From around 1400 to 1600 AD, Renaissance music flourished throughout Europe in a series of unique styles. Rising in popularity alongside humanistic schools of thought, Renaissance musical pieces stepped away from plain homages to God and began to focus on the painful nature of love. Thanks to the rise in the printing press around the same time, it became easy to write music down and distribute it among musicians. Music lovers still celebrate the works of artists like Thomas Tallis, Johannes Ciconia, and Giovanni Gabrieli, and their music often appears on popular Renaissance CDs.
'Spem in Alium' by Thomas Tallis
As a composer who worked under four notorious Tudor monarchs, Thomas Tallis' music was held in high regard during the 16th century. 'Spem in Alium' is a 40-piece Renaissance motet composed in 1570 while Elizabeth I sat on the throne.
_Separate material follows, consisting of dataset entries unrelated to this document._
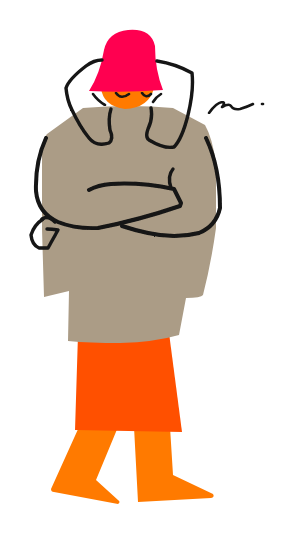
<!DOCTYPE html>
<html lang="en">
<head>
<meta charset="utf-8">
<title>Figure with folded arms</title>
<style>
:root {
  --paper: #ffffff;
  --hat: #ff0050;
  --coat: #ab9c86;
  --skirt: #ff5000;
  --skin: #ff7a00;
  --ink: #141414;
}
html, body { margin: 0; background: var(--paper); overflow: hidden; }
svg { display: block; width: 295px; height: 534px; }
.hat { fill: var(--hat); }
.coat { fill: var(--coat); }
.skirt { fill: var(--skirt); }
.skin { fill: var(--skin); }
.ink { fill: none; stroke: var(--ink); stroke-width: 3.4; stroke-linecap: round; stroke-linejoin: round; }
.fine { stroke-width: 2.6; }
.heavy { stroke-width: 4; }
</style>
</head>
<body>
<svg viewBox="0 0 295 534" role="img" aria-label="Standing figure in a pink hat, taupe coat and orange skirt with folded arms">
  <defs>
    <filter id="crayon" x="-5%" y="-5%" width="110%" height="110%">
      <feTurbulence type="fractalNoise" baseFrequency="0.5" numOctaves="2" seed="4" result="grain"/>
      <feDisplacementMap in="SourceGraphic" in2="grain" scale="1.6"/>
    </filter>
  </defs>

  <g id="legs" class="skin">
    <path d="M79 427L51 489Q51 492 54 492L118 504Q121 502 118 500L96 480L118 427Z"/>
    <path d="M134 427L138 502L211 498Q215 497 213 494L173 475L170 427Z"/>
  </g>

  <path id="skirt" class="skirt" d="M78 335L75 430L182 432L169 333Z"/>

  <path id="coat" class="coat" d="M83 108Q130 104 173 108L205 125Q212 137 216 163L216 228Q211 264 203 295Q201 298 186 298L179 335Q155 342 120 343Q90 343 68 341L69 291L44 297L42 229L42 149Q43 138 47 134Z"/>

  <g id="head">
    <path class="skin" d="M101 88Q103 106 125 109Q149 108 154 88Z"/>
    <path class="hat" d="M89 91Q100 74 104 50Q108 32 128 30Q151 28 155 46Q155 70 163 90Q125 93 89 91Z"/>
    <g class="ink fine" filter="url(#crayon)">
      <path d="M116 93Q121 100 129 94"/>
      <path d="M142 93Q146 99 151 94"/>
      <path d="M93 94Q98 101 105 105"/>
      <path d="M161 94Q156 97 153 102"/>
    </g>
  </g>

  <g id="collar" class="ink" filter="url(#crayon)">
    <path d="M102 60Q94 60 86 66Q69 79 66 88Q67 100 72 110Q80 127 89 138Q96 147 109 143Q114 139 110 130Q108 118 111 109"/>
    <path d="M157 61Q176 64 192 73Q194 90 188 115Q182 139 174 147Q164 149 149 140Q145 137 148 129Q153 119 151 108"/>
  </g>

  <g id="arms" class="ink" filter="url(#crayon)">
    <path class="heavy" d="M46 138Q35 162 36 191Q38 213 58 222Q75 229 98 228Q139 220 180 206L181 203L174 189Q140 182 111 184Q98 185 89 190"/>
    <path class="heavy" d="M206 138Q220 167 220 208Q216 226 199 233Q175 239 148 233Q134 230 122 226"/>
    <path d="M171 188Q167 176 173 169"/>
    <path d="M43 219Q34 225 31 235Q32 245 39 248L48 248L58 230Q52 229 47 229"/>
    <path d="M42 219Q48 215 55 222"/>
  </g>

  <g id="sigh" class="ink fine" filter="url(#crayon)">
    <path d="M209 113Q216 103 222 102Q226 102 222 107Q229 103 231 106Q233 110 240 109Q247 107 253 104"/>
    <path d="M262 104L263 104"/>
  </g>
</svg>
</body>
</html>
Originally billed as a 'Song of fortie partes, made by Mr. Tallys', this heavenly harmony was first sung in Arundel House in London. Although the house no longer stands, Tallis' music lives on. It features alto, soprano, baritone, tenor, and bass parts designed to be sung in Latin while standing in a horseshoe formation. Paying homage to God and love, 'Spem in Alium' gave people a sense of peace during a time of religious strife. It appears in modern works, including 'The Silent Land'. It is also possible to find it on modern compilation CDs, such as BBC Music Magazine CDs.
'O Rosa Bella' by Johannes Ciconia
Written around 1400 by a Franco-Flemish composer named Johannes Ciconia, 'O Rosa Bella' is one of the earliest tragic Renaissance pieces the world still enjoys today. Originating from the medieval portion of the Renaissance era, it tells the story of love's pain and heartbreak. At the time, musicians would have played it using a lute that was accompanied by two male vocalists in later years. A popular piece on many classical music CDs, it was produced by the Royal College of Music in its original form.
'Sacre Symphoniae' by Giovanni Gabrieli
As one of the most celebrated Venetian composers, Giovanni Gabrieli created 'Sacre Symphoniae' with an impressive 45 parts. Like many later Renaissance pieces, it contained significantly more instruments than those hailing from the medieval period. 'Sacre Symphoniae' featured tenor trombones, cornets, a tenor violin, and a series of solo voices. As a composer, Gabrieli preferred to emphasise solo voices and sacred music, which made him stand out from his Venetian contemporaries. When played in a church, Gabrieli's work would resonate throughout the building with perfect acoustic qualities. Much of this was due to his careful positioning of artists and instruments. Gabrieli and his 'Sacre Symphoniae' still stand as majestic examples of Renaissance Italian music.